In a summer evening thunderstorm I am always so astonished to notice the landscape unchanged as lightning reveals everything as it was in daylight. Expecting transmutation, I am simultaneously drawn toward and frightened by the creatures that come out from their hiding places when the dark unfolds.
I find myself reveling in these long winter nights more than ever, lighting candles right at dusk, slipping back into the quietude, and willing the hours to linger. At work, I turn down the lights on the dimmer switch in the middle of the day for that dreamy light quality I hold so dearly.
This season asks us to steady ourselves as the light finds its way back to the center of our lives, the spotlight seems always upon the brighter days, or as Camus pondered to “find within us our invincible summer”. But I embrace the regeneravtive power of the darkness which holds it’s own sacred embers for the inner fire. Simplified, you cannot have light without darkness, the contrast is what defines, what gives meaning, what holds space for anything that exists.
Again I am reminded of the need for AND over OR~ I do not choose darkness over light, rather, I choose darkness and light to guide me, to restore me to wholeness, to bring it’s own offertory for healing.
I find it very simple and yet grounding to stand at my little shrine, light a candle, burn some sage or palo santo, breathe in deeply the warming scents of cinnamon, clove, ginger and say a little prayer; for Isaac and for myself. For Love and Pain. . For Peace and Thanksgiving. For Wisdom and for Grace. For Light and Dark.

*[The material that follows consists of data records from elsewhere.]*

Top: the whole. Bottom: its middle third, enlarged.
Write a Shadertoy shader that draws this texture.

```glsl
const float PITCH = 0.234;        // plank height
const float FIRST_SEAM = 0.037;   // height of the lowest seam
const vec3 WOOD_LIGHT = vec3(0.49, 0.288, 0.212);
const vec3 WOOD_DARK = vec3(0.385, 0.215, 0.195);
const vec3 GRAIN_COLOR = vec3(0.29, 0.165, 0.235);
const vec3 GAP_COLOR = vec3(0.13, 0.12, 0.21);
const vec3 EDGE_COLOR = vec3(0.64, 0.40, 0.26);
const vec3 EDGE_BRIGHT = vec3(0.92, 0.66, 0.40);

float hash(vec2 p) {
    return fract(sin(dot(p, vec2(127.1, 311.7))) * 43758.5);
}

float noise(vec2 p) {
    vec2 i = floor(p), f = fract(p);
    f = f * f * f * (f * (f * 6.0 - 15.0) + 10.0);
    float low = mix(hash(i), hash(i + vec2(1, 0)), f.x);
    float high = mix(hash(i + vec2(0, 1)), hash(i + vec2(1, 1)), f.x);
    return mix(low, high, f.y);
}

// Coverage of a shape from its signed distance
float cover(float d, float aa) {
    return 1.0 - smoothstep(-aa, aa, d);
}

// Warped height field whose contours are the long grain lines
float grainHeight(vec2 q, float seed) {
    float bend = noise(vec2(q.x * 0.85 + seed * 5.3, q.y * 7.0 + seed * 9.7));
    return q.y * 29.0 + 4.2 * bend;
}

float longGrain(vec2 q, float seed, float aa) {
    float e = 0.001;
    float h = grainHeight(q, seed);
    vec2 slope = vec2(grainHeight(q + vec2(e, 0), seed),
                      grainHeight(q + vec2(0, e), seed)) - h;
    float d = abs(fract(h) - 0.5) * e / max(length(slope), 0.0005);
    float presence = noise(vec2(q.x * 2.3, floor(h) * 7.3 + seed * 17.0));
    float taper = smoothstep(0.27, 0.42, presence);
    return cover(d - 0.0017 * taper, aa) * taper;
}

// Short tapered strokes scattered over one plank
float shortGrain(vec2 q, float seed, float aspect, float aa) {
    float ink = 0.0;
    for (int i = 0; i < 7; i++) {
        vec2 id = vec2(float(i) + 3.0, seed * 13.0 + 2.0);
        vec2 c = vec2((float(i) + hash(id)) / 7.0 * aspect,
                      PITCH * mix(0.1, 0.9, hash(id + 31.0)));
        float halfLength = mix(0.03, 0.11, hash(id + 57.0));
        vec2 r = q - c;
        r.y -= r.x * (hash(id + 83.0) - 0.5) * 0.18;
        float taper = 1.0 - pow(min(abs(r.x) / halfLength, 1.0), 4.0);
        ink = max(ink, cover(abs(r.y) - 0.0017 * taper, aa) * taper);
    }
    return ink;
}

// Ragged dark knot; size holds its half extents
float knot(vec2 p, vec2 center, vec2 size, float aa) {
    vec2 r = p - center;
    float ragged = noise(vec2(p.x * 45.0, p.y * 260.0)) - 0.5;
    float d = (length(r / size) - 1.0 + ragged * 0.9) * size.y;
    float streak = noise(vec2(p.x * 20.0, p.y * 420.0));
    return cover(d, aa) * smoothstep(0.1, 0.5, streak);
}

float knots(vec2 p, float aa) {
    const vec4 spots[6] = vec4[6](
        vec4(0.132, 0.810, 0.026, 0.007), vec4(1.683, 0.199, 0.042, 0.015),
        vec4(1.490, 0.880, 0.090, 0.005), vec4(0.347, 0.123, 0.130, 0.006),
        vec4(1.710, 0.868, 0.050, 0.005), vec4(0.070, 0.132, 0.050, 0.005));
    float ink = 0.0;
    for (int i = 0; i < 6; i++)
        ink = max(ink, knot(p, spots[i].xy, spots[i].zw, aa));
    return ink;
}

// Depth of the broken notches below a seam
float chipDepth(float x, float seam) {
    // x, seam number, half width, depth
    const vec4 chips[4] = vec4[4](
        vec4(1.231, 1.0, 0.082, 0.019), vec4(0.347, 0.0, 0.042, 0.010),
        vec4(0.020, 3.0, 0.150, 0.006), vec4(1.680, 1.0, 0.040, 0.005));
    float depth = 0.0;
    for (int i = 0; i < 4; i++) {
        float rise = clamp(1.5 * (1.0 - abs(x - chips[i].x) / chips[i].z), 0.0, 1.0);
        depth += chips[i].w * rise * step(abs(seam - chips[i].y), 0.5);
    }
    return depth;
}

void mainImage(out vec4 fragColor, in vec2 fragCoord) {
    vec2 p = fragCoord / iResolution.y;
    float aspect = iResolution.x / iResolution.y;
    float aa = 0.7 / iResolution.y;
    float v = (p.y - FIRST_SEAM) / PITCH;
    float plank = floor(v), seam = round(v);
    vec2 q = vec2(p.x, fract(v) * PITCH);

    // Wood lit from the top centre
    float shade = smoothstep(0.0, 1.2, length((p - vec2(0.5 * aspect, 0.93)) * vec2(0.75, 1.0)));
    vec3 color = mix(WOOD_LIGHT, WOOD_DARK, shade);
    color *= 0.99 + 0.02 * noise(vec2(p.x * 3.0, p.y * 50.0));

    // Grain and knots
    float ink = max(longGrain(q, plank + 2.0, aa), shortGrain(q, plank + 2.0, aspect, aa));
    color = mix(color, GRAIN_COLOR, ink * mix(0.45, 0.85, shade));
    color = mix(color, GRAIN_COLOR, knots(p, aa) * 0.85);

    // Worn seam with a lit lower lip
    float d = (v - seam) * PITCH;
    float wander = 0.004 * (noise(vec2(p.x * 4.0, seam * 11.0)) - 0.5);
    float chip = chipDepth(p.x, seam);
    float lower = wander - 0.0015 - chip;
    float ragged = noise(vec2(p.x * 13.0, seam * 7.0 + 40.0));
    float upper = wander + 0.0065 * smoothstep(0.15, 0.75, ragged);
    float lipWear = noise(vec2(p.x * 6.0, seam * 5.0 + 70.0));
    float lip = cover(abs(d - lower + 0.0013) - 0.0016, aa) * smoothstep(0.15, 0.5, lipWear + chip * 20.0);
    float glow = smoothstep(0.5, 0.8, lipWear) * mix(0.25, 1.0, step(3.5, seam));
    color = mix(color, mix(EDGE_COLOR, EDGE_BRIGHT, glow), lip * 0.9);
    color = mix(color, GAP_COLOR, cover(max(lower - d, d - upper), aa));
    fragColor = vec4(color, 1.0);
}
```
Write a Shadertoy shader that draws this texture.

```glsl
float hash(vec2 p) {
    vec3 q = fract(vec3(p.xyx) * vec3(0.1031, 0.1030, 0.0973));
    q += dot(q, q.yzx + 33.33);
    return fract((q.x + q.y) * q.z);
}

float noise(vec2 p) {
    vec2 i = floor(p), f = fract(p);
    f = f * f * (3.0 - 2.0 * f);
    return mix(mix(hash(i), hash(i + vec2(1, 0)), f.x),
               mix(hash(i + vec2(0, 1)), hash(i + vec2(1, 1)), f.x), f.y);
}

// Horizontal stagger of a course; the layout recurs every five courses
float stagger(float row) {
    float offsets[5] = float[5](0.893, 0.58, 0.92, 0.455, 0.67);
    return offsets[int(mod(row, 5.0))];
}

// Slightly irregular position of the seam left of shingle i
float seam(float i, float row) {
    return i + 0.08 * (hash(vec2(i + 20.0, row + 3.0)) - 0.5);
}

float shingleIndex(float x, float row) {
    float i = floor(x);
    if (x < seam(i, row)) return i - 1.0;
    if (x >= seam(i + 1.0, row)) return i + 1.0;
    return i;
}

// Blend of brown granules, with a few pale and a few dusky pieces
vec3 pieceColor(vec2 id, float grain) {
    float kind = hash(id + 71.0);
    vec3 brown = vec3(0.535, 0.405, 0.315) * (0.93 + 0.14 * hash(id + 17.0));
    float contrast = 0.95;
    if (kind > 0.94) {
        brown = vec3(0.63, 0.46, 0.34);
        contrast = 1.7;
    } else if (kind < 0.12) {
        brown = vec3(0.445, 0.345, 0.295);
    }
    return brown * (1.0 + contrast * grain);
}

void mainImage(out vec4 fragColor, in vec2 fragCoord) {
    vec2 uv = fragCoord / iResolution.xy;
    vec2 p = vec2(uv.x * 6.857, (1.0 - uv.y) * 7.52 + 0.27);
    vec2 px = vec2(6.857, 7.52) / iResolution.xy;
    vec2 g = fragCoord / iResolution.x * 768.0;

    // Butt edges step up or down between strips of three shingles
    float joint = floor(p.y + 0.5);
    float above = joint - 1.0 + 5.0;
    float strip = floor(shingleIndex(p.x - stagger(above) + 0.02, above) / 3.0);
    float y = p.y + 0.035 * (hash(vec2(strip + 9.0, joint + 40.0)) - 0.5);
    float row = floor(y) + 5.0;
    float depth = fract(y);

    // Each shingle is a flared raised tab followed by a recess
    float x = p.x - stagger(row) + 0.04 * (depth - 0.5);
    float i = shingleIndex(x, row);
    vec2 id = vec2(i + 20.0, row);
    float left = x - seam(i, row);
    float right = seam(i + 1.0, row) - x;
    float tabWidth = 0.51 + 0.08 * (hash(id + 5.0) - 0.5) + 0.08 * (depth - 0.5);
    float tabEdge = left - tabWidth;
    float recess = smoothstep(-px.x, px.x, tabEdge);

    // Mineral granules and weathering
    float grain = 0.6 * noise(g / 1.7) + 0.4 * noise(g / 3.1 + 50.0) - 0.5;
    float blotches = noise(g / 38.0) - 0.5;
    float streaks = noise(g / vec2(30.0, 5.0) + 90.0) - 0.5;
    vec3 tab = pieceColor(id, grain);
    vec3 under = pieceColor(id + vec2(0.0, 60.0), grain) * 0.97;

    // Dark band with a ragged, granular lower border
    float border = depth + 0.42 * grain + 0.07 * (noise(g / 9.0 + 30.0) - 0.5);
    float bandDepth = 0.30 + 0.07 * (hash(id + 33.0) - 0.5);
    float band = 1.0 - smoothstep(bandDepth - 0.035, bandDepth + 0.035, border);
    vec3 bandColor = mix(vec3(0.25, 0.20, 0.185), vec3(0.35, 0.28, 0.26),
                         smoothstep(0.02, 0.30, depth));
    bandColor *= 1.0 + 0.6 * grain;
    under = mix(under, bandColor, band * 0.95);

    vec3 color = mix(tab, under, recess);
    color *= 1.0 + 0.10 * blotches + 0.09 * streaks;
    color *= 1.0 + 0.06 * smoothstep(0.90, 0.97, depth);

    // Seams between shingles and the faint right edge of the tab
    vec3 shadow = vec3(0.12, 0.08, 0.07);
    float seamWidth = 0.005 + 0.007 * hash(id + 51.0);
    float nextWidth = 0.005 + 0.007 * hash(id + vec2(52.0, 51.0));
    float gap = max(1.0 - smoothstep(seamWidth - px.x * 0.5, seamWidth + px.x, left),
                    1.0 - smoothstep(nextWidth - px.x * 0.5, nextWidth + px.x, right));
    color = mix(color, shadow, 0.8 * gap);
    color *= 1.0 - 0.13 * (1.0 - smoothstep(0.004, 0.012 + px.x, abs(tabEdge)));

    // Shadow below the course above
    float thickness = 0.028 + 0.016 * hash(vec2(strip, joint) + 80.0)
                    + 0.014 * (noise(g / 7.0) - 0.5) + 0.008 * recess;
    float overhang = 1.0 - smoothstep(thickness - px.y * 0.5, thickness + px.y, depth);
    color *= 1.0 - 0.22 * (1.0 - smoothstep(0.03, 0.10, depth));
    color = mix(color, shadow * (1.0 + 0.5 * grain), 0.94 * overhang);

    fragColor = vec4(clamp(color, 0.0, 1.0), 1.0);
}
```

“The world rests in the night. Trees, mountains, fields, and faces are released from the prison of shape and the burden of exposure. Each thing creeps back into its own nature within the shelter of the dark. Darkness is the ancient womb. Nighttime is womb- time. Our souls come out to play. The darkness absolves everything; the struggle for identity and impression falls away. We rest in the night.” ~John O’Donohue